Henry set out to weaken the power of the Church in England and its relationship with the Pope, while strengthening the royal control over churchmen and church property. He wanted to take away the right of the clergy to be tried in the Church's own courts, and place them under the jurisdiction of the civil courts. Becket refused to agree to the King's terms and was sent into exile in Europe. Six year later, when the Pope threatened to excommunicate King Henry, Becket was allowed to return to England.
On the night of his death, the Archbishop was just about to begin Vespers in the Cathedral when four Knights demanded that he accompany him to trial at Winchester. Becket refused, but the knights returned armed and cut him down as he entered the stairs to the choir. In the end, King Henry did penance for the murder as did the four knights, Becket was canonized, and the points of the law that were contradictory to canon law were removed.
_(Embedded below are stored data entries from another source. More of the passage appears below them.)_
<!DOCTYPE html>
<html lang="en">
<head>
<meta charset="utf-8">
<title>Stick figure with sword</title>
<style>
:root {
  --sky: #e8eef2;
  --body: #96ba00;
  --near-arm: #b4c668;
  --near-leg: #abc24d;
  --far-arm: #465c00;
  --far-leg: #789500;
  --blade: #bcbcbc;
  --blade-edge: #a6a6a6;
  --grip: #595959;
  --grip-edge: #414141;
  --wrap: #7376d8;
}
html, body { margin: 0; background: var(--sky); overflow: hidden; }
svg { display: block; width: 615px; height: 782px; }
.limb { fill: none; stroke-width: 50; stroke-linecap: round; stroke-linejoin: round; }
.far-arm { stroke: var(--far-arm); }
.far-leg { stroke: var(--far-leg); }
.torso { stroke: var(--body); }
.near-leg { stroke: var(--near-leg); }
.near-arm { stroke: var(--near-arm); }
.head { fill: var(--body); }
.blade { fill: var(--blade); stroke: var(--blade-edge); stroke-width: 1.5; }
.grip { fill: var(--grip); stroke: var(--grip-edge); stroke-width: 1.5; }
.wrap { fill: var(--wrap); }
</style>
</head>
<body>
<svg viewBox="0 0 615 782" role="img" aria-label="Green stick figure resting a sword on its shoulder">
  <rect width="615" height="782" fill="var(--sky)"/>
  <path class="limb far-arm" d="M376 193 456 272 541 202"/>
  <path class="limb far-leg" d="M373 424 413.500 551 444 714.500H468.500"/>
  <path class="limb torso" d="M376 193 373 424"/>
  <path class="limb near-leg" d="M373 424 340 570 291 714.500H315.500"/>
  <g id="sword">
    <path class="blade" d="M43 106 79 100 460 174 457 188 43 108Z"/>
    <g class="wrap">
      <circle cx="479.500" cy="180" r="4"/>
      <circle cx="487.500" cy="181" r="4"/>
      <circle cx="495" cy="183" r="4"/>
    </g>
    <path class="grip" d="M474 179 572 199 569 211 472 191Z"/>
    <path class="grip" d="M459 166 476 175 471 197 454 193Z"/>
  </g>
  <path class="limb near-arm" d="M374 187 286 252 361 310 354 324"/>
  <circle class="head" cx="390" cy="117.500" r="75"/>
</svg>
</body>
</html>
Saint Thomas Becket did not have the chance to forgive his assailants for they split his skull—but he did stop any of the worshipers in the cathedral from protecting him, so that as little blood would be spilled as possible.
Saint Stephan, the Holy Innocents, and Saint Thomas Becket—not to mention our Lord Jesus Christ—may they prepare all of us to be strong in our Faith—to profess It openly even in the face of opposition; political or religious—to stand up for the rights of the Church against those who would secularize It—to live in the state of grace in order to be prepared for innocent and unexpected martyrdom—to prepare to be lied about by those who despise the true Faith—to bless, and not to curse, those who might persecute us.